December 6 and December 8 are national holidays in Spain, and so since the 8th was a Thursday and I don't go to school Fridays, with some friends I decided to make a puente/pont out of it! The goal was skiing in Andorra, but skiing didn't happen, unfortunately -- not for lack of wanting to, certainly, but due to other variables.
The good news is that I got to go to a lovely microstate, I learned the medical history of a Moroccan taxi driver and his bowel troubles that were cured by the geothermal waters, and then got to relax in said waters. With my friends I also went on the world's longest alpine roller coaster and on an 8km downhill walk on a gorgeous day. Most importantly though, we discovered Bar Turistic, which became a daily goal for the 3 days we were there.

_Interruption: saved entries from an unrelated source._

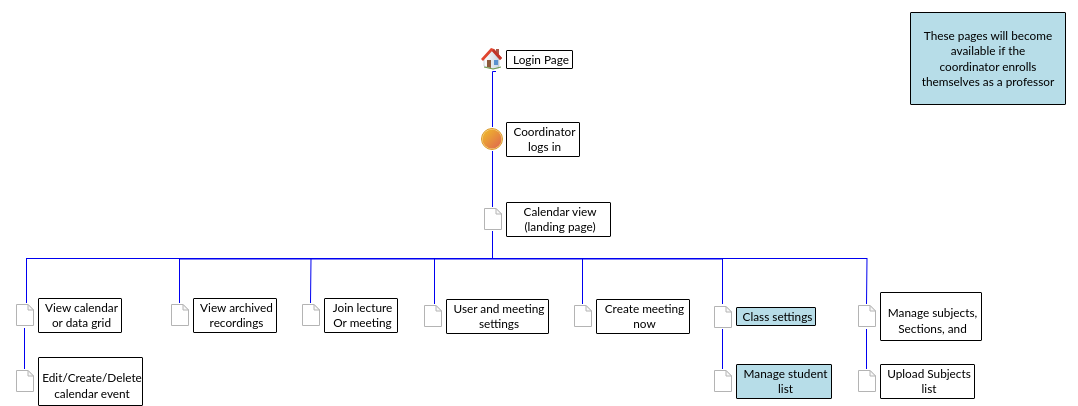
<!DOCTYPE html>
<html lang="en">
<head>
<meta charset="utf-8">
<title>Coordinator site map</title>
<style>
:root { --line: #0000f0; --ink: #000; --paper: #fff; --professor: #b7dde8; --page-edge: #b4b4b4; }
* { box-sizing: border-box; }
body { margin: 0; background: var(--paper); }
.sitemap { position: relative; width: 1078px; height: 406px; overflow: hidden; background: var(--paper); color: var(--ink); font: 11.8px/15.5px Lato, "Open Sans", sans-serif; }
.connectors { position: absolute; left: 0; top: 0; }
.node { position: absolute; left: var(--x); top: var(--y); display: flex; align-items: flex-start; }
.icon { flex: none; width: 22px; height: 24px; margin-top: 5px; overflow: visible; }
.label { width: var(--w); height: 35px; padding: 2px 0 0 3px; border: 1px solid var(--ink); border-radius: 1px; background: var(--paper); line-height: 14.5px; text-align: center; white-space: nowrap; }
.label span { display: flex; justify-content: center; }
.single .icon { margin-top: 0; }
.single .label { height: 19px; margin-top: 2px; padding-top: 1px; line-height: 16px; }
.tall .icon { margin-top: 12px; }
.tall .label { height: 49px; padding-top: 12px; line-height: 15.5px; }
.professor .label, .note { background: var(--professor); }
.note { position: absolute; left: 910px; top: 12px; width: 156px; height: 93px; margin: 0; display: flex; align-items: center; justify-content: center; border: 1px solid var(--ink); border-radius: 1px; text-align: center; white-space: nowrap; }
</style>
</head>
<body>
<main class="sitemap">
  <svg width="0" height="0" style="position:absolute" aria-hidden="true">
    <defs>
      <linearGradient id="sun" x1="0" y1="0" x2="1" y2="1"><stop offset="0" stop-color="#f0bd28"/><stop offset="1" stop-color="#de6450"/></linearGradient>
      <linearGradient id="wall" x1="0" y1="0" x2="1" y2="0"><stop offset="0" stop-color="#fff"/><stop offset="1" stop-color="#cbd5e2"/></linearGradient>
      <g id="page">
        <path d="M.5 1.5H12L17.5 7V22.5H.5Z" fill="#fff" stroke="var(--page-edge)"/>
        <path d="M12 1.5V7H17.5Z" fill="#f8f8f8" stroke="var(--page-edge)"/>
      </g>
    </defs>
  </svg>

  <svg class="connectors" width="1078" height="406" fill="none" stroke="var(--line)" aria-hidden="true">
    <path d="M496 71.5H492.5V127M492.5 151V207M492.5 231V258.5"/>
    <path d="M26 258.5H867"/>
    <path d="M180 259H722"/>
    <path d="M26.5 258V303M179.5 258V303M311 258L310.5 303M434.5 258V304M582.5 258V304M722.5 258V304M867 258L866.5 304"/>
    <path d="M24.5 328V369M722.5 329V369M866.5 329V369"/>
  </svg>

  <div class="node single" style="--x:484px;--y:48px;--w:67px">
    <svg class="icon" viewBox="0 0 22 24" aria-hidden="true">
      <path d="M12 1H15V8H12Z" fill="#a9584a"/>
      <path d="M0 11L8 3L15 11V20L9 21L0 18Z" fill="url(#wall)" stroke="#a4afbf" stroke-width=".5"/>
      <path d="M3 12H7V20L3 19Z" fill="#8d5a3c"/>
      <path d="M10 12H14V17H10Z" fill="#5a91cf"/>
      <path d="M-3 11L7 0L10 1L18 10L16 12L8 3L-1 13Z" fill="#e0452f"/>
      <path d="M8 3L10 1L18 10L16 12Z" fill="#c0342a"/>
      <path d="M0 19L9 21L17 19" fill="none" stroke="#6e9b4a"/>
    </svg>
    <div class="label"><span>Login Page</span></div>
  </div>

  <div class="node" style="--x:484px;--y:122px;--w:74px">
    <svg class="icon" viewBox="0 0 22 24" aria-hidden="true">
      <circle cx="8" cy="12" r="10.5" fill="#f6d88c" stroke="#dc9a2c"/>
      <circle cx="8" cy="12" r="9.5" fill="url(#sun)"/>
    </svg>
    <div class="label"><span>Coordinator<br>logs in</span></div>
  </div>

  <div class="node" style="--x:484px;--y:202px;--w:105px">
    <svg class="icon" aria-hidden="true"><use href="#page"/></svg>
    <div class="label"><span>Calendar view<br>(landing page)</span></div>
  </div>

  <div class="node" style="--x:16px;--y:298px;--w:84px">
    <svg class="icon" aria-hidden="true"><use href="#page"/></svg>
    <div class="label"><span>View calendar<br>or data grid</span></div>
  </div>
  <div class="node tall" style="--x:16px;--y:357px;--w:105px">
    <svg class="icon" aria-hidden="true"><use href="#page"/></svg>
    <div class="label"><span>Edit/Create/Delete<br>calendar event</span></div>
  </div>

  <div class="node" style="--x:171px;--y:298px;--w:84px">
    <svg class="icon" aria-hidden="true"><use href="#page"/></svg>
    <div class="label"><span>View archived<br>recordings</span></div>
  </div>

  <div class="node" style="--x:302px;--y:298px;--w:74px">
    <svg class="icon" aria-hidden="true"><use href="#page"/></svg>
    <div class="label"><span>Join lecture<br>Or meeting</span></div>
  </div>

  <div class="node" style="--x:424px;--y:299px;--w:103px">
    <svg class="icon" aria-hidden="true"><use href="#page"/></svg>
    <div class="label"><span>User and meeting<br>settings</span></div>
  </div>

  <div class="node" style="--x:574px;--y:299px;--w:94px">
    <svg class="icon" aria-hidden="true"><use href="#page"/></svg>
    <div class="label"><span>Create meeting<br>now</span></div>
  </div>

  <div class="node single professor" style="--x:714px;--y:305px;--w:80px">
    <svg class="icon" aria-hidden="true"><use href="#page"/></svg>
    <div class="label"><span>Class settings</span></div>
  </div>
  <div class="node professor" style="--x:714px;--y:364px;--w:96px">
    <svg class="icon" aria-hidden="true"><use href="#page"/></svg>
    <div class="label"><span>Manage student<br>list</span></div>
  </div>

  <div class="node tall" style="--x:858px;--y:292px;--w:102px">
    <svg class="icon" aria-hidden="true"><use href="#page"/></svg>
    <div class="label"><span>Manage subjects,<br>Sections, and</span></div>
  </div>
  <div class="node" style="--x:858px;--y:364px;--w:95px">
    <svg class="icon" aria-hidden="true"><use href="#page"/></svg>
    <div class="label"><span>Upload Subjects<br>list</span></div>
  </div>

  <p class="note">These pages will become<br>available if the<br>coordinator enrolls<br>themselves as a professor</p>
</main>
</body>
</html>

When we arrived Wednesday 7 December around 11:30PM, after getting checked in to dour hotel and everything, we really needed to eat, because I was the only one who had brought something for the 3 hour bus ride from Barcelona (I had stuffed pizza a taglio from Pizza Gege, yes!). However, food at midnight in Andorra is harder to come by than one would expect, since it seems people don't sleep much in this part of the world, and if they do, it's got to be Chuck Norris style or something -- haven't figured that out yet. Anyway, after asking the locals for suggestions, we were heading to another place when we happened upon Bar Turistic.
Sometimes you find somewhere to eat that's just so good that you can't help yourself. This ended up being that place for us on this trip. Homemade, straightforward food that 4 people could eat + drink generously for under €10 a head. And because it's Andorra, also breathe in secondhand smoke and watch locals play darts.
So a first night surprise, and I don't even remember how this came up, except that I think the proprietor just brought them to our table and immediately, it was a throwback to childhood -- madeleines of sorts -- lupini beans (Catalan: tramussos)!
|Lupini beans, one of the tastes of my childhood|
Saturday night, the 10th, was the football match to watch, the Clásico, Barça v. Madrid. So of course, above the bar, there was a betting pool:
|This chart grew over the next few days, but Santi M. and Tomas were already to be winners.|
The next day was spent in the mountains of south west Andorra, and after an 8km walk downhill, not only were we feeling it in our hips, we were also feeling it in our stomachs. While not eaten at Bar Turistic, this botifarra was magnificent: fresh sausage, white beans with some rosemary:
|Botifarra at a locally-recommended place underneath the Andorran Ministry of Justice.|
But that was just a snack, because there were already more things we wanted to try at Bar Turistic! First off, the home made croquettes, a specialty of the house:
|Chicken croquettes, also involving potatoes and maybe some cheese.|
|Pintxo is a Basque word meaning "spike" and this meat was prepared and cooked on a skewer.|
Then something funny happened. One of the food staples here in Mallorca is pa amb oli, bread with oil, but also involving tomatoes, called pan amb tomàquet in Catalunya. First off, saying it in Mallorquìn was apparently kind of funny to the Andorran Catalan ear, and then, I made the comment, when it was suggested that we have some, that "we eat that all the time." This was interpreted as, "give us your best shot," at which point the proprietor was like, "well, how about tongue" and of course, we could not decline.
This is now the second time in my life where tongue was presented as a challenge food. The first time was over a decade ago in Poland, when our tour guide complained that we were being served too much sausage, and they were like, "hahaha we'll show you, here's some tongue in green aspic!" I liked this dish, as the texture of the tongue was not completely offensive, and the sauce it was cooked in was delightful, along with some sauteed onions. However, I would probably not order and eat a whole portion myself.
The next, and last night, we had more croquettes, because they really were quite good, and some of this cod salad -- I wasn't expecting it to be cold, or a salad -- but it was really very refreshing, perfectly acidic, and just the right amount of salty, the way good cod should be.
I'm not sure if all of this is particularly "typical" Andorran food -- most of the "Made in Andorra" food there seemed to be cow- and cheese-centered -- but this is typical tapas, and the elements that needed to be present for it to be successful were there: homemade and good company with whom to share it.